- About this exercise -
What lines below mention the word "pencil"? Copy each one.

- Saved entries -
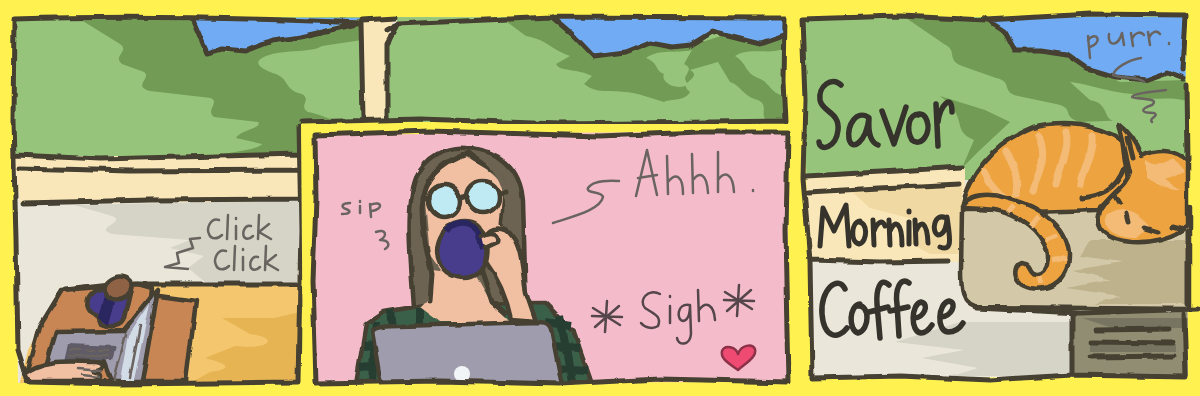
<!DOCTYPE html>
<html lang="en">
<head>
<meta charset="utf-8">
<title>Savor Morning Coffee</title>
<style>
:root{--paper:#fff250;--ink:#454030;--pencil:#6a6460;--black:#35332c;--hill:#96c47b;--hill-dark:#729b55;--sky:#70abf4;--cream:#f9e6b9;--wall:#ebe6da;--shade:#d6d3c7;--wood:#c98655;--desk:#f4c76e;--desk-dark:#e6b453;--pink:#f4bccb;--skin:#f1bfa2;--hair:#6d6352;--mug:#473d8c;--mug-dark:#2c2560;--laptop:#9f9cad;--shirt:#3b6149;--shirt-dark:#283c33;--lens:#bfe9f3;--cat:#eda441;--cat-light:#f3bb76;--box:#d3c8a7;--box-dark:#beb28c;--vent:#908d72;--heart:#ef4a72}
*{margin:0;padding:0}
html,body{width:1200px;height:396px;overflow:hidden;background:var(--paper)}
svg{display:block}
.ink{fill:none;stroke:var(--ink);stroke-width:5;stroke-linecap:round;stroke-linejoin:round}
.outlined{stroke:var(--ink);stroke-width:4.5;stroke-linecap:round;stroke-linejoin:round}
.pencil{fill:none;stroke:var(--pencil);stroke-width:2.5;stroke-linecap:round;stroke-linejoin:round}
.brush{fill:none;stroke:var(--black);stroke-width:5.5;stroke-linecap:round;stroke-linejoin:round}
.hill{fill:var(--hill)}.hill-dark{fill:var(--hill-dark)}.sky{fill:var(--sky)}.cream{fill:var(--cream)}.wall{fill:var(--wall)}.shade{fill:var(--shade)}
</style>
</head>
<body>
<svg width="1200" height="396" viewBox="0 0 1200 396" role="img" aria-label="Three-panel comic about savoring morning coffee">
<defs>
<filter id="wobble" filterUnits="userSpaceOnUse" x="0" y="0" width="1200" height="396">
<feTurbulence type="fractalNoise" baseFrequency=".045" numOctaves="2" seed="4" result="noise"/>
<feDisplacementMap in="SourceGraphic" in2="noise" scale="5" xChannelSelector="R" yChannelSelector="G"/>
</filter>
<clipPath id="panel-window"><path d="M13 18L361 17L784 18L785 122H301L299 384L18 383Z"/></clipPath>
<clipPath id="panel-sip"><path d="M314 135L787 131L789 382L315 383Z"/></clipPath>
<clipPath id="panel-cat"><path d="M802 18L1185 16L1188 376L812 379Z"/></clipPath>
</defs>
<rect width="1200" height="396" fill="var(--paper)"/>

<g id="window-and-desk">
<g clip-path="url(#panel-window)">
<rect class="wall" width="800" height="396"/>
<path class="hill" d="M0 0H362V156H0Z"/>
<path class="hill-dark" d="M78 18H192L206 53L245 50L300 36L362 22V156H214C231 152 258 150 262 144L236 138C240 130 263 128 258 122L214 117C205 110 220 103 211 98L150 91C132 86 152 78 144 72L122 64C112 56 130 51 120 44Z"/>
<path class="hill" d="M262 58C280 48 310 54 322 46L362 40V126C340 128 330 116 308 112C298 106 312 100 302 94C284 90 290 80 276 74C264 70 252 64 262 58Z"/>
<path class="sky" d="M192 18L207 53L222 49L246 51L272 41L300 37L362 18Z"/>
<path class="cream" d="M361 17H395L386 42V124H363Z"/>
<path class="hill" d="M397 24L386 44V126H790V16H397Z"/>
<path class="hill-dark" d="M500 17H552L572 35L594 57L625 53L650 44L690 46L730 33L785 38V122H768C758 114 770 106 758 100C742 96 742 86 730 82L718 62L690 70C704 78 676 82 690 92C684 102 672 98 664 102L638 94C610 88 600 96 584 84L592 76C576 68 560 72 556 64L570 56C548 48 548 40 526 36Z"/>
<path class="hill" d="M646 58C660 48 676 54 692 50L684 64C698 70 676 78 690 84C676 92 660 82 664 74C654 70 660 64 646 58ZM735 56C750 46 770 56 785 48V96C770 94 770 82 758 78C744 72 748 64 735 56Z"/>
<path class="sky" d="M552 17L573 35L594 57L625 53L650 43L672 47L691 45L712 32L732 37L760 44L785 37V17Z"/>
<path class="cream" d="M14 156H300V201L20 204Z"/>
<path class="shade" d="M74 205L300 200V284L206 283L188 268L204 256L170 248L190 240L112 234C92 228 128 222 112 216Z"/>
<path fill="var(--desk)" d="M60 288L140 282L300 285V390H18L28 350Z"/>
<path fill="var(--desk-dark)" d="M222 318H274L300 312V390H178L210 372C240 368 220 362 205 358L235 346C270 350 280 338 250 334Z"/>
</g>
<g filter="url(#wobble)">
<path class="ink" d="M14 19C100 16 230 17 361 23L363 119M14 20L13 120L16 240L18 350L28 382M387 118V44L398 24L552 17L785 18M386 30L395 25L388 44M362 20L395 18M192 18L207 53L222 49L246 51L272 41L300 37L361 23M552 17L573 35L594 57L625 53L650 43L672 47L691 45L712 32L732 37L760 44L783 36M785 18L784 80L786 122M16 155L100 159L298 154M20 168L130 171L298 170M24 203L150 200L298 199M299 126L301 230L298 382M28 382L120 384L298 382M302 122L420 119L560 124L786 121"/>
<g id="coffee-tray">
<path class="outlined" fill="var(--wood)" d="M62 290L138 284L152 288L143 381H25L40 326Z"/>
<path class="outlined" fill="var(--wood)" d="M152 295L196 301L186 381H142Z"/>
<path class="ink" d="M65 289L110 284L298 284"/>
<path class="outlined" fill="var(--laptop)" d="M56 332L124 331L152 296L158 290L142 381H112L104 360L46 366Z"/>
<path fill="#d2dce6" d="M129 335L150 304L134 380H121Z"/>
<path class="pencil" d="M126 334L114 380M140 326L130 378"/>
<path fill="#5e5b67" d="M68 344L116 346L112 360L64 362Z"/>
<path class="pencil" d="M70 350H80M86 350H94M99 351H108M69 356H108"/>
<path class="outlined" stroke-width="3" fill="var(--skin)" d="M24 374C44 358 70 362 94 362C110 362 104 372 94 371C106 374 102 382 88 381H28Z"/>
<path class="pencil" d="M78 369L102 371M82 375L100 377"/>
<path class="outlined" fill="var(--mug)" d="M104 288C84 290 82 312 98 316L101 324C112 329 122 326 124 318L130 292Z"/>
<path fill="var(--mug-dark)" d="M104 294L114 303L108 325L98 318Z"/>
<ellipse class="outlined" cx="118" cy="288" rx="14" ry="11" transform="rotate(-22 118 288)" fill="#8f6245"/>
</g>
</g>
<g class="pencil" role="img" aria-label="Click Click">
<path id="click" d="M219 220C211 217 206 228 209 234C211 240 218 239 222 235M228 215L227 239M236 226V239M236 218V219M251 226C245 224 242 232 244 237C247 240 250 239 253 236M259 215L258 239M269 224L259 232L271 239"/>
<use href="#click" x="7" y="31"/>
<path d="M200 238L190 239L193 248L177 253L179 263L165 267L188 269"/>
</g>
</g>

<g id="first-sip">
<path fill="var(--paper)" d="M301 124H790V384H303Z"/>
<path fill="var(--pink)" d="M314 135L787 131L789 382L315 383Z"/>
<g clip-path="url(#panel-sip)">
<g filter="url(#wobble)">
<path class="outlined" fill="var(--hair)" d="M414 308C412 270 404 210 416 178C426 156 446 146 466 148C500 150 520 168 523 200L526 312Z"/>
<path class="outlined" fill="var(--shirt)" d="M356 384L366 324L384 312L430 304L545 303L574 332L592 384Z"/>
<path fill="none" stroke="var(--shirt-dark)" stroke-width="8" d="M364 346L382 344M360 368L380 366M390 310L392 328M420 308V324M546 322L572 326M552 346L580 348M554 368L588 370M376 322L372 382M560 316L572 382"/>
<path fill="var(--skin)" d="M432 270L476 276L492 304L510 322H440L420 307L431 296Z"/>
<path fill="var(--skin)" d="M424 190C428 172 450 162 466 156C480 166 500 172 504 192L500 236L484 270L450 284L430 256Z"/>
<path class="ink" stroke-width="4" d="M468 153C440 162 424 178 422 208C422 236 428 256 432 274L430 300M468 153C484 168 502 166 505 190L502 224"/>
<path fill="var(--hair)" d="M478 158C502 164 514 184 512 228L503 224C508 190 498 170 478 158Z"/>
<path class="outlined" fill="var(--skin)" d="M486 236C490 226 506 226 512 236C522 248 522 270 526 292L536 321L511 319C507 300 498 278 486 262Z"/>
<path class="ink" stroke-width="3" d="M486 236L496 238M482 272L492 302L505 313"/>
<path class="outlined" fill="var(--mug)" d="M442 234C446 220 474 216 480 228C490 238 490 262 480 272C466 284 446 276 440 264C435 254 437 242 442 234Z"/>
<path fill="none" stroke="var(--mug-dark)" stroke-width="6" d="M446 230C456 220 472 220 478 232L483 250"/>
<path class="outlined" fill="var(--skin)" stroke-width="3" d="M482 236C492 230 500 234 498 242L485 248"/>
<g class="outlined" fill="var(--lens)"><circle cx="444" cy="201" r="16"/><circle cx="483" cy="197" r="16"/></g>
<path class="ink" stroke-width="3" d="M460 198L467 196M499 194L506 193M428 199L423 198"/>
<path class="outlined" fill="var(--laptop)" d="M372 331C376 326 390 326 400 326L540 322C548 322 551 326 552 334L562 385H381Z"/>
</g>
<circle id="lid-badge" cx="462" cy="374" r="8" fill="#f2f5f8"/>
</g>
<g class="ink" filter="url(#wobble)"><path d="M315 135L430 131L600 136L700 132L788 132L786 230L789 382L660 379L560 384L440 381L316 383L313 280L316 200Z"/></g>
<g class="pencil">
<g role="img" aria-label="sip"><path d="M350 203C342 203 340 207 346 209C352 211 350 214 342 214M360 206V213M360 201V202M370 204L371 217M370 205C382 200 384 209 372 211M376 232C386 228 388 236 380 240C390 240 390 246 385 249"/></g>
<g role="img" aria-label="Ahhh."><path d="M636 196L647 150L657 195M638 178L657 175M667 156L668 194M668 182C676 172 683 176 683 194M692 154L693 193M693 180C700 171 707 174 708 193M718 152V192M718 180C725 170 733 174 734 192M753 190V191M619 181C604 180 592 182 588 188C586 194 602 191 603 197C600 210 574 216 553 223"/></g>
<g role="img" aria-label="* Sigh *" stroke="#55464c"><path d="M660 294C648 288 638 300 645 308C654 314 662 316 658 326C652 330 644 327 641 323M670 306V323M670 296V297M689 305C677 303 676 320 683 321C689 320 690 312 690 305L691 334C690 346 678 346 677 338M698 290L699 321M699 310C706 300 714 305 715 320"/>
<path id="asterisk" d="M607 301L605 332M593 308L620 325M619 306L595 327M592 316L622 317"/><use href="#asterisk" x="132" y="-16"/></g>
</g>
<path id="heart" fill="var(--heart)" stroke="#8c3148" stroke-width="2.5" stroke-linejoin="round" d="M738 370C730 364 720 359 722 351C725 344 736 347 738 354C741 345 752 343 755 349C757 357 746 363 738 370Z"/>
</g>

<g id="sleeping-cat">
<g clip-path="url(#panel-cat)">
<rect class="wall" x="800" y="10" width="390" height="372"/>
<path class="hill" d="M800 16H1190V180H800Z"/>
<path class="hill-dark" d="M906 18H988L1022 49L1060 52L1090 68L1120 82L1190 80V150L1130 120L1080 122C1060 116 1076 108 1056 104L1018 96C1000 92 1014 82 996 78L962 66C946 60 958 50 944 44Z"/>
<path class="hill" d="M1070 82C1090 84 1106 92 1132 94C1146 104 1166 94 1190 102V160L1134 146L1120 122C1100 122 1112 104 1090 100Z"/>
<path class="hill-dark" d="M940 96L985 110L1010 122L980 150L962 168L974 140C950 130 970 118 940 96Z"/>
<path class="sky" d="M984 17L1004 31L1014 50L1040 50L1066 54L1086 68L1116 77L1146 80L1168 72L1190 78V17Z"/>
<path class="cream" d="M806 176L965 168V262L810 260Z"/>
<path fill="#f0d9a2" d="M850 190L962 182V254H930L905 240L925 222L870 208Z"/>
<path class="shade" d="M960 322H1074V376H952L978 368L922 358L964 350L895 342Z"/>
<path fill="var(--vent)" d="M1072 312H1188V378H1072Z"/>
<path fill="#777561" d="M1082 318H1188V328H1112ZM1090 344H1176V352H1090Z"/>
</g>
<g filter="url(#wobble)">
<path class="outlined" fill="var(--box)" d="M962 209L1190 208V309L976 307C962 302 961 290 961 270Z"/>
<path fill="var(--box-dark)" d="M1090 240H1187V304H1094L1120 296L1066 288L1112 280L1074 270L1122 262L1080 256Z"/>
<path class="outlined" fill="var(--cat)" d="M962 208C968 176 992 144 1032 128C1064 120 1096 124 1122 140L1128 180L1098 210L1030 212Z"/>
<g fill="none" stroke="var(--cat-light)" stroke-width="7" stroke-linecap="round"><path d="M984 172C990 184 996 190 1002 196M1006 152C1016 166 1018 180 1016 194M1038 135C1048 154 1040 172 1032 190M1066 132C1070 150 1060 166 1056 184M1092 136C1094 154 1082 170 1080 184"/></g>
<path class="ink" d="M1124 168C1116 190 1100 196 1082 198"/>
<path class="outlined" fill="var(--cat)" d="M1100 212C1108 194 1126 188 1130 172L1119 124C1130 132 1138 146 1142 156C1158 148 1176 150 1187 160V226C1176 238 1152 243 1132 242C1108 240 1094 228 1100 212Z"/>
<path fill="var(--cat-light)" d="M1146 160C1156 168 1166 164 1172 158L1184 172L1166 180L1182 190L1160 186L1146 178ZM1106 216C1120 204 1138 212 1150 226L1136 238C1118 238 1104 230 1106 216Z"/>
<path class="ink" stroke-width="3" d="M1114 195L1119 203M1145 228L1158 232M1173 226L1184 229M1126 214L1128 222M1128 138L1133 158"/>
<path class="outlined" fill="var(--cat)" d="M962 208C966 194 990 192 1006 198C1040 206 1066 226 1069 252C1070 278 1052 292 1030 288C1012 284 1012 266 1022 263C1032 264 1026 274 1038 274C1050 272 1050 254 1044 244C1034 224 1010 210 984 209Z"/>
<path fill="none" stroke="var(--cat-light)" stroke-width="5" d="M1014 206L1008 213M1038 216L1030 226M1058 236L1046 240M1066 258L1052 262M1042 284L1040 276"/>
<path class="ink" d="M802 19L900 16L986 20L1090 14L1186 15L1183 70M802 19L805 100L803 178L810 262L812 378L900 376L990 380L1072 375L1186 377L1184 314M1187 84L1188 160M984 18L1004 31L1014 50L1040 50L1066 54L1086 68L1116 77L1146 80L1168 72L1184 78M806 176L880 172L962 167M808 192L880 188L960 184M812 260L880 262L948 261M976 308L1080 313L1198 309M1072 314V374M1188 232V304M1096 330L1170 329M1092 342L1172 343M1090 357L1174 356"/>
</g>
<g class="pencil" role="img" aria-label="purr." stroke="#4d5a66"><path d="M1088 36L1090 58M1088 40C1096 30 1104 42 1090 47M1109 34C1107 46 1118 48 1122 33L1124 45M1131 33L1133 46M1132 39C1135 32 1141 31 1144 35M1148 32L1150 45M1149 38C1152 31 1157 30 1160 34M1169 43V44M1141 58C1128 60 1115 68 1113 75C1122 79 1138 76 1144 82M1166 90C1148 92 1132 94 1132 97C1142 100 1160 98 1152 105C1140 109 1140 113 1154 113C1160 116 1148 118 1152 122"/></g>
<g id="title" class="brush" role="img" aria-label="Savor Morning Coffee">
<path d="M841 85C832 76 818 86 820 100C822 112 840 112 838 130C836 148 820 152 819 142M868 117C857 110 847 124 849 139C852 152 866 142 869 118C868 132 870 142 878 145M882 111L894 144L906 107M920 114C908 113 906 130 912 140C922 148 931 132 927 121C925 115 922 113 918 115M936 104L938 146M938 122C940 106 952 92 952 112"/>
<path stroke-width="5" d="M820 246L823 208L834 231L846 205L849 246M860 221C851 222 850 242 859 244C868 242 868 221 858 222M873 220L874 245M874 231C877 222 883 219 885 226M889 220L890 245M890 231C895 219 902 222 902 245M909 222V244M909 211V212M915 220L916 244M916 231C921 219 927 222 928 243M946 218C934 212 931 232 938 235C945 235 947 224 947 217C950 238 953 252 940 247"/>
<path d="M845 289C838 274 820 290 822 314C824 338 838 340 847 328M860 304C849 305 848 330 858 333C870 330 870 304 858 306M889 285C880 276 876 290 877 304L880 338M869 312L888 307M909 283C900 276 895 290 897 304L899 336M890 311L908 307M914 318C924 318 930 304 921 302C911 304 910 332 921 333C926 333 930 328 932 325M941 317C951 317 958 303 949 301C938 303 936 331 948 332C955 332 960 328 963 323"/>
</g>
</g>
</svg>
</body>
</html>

- Response below -
:root{--paper:#fff250;--ink:#454030;--pencil:#6a6460;--black:#35332c;--hill:#96c47b;--hill-dark:#729b55;--sky:#70abf4;--cream:#f9e6b9;--wall:#ebe6da;--shade:#d6d3c7;--wood:#c98655;--desk:#f4c76e;--desk-dark:#e6b453;--pink:#f4bccb;--skin:#f1bfa2;--hair:#6d6352;--mug:#473d8c;--mug-dark:#2c2560;--laptop:#9f9cad;--shirt:#3b6149;--shirt-dark:#283c33;--lens:#bfe9f3;--cat:#eda441;--cat-light:#f3bb76;--box:#d3c8a7;--box-dark:#beb28c;--vent:#908d72;--heart:#ef4a72}
.pencil{fill:none;stroke:var(--pencil);stroke-width:2.5;stroke-linecap:round;stroke-linejoin:round}
<path class="pencil" d="M126 334L114 380M140 326L130 378"/>
<path class="pencil" d="M70 350H80M86 350H94M99 351H108M69 356H108"/>
<path class="pencil" d="M78 369L102 371M82 375L100 377"/>
<g class="pencil" role="img" aria-label="Click Click">
<g class="pencil">
<g class="pencil" role="img" aria-label="purr." stroke="#4d5a66"><path d="M1088 36L1090 58M1088 40C1096 30 1104 42 1090 47M1109 34C1107 46 1118 48 1122 33L1124 45M1131 33L1133 46M1132 39C1135 32 1141 31 1144 35M1148 32L1150 45M1149 38C1152 31 1157 30 1160 34M1169 43V44M1141 58C1128 60 1115 68 1113 75C1122 79 1138 76 1144 82M1166 90C1148 92 1132 94 1132 97C1142 100 1160 98 1152 105C1140 109 1140 113 1154 113C1160 116 1148 118 1152 122"/></g>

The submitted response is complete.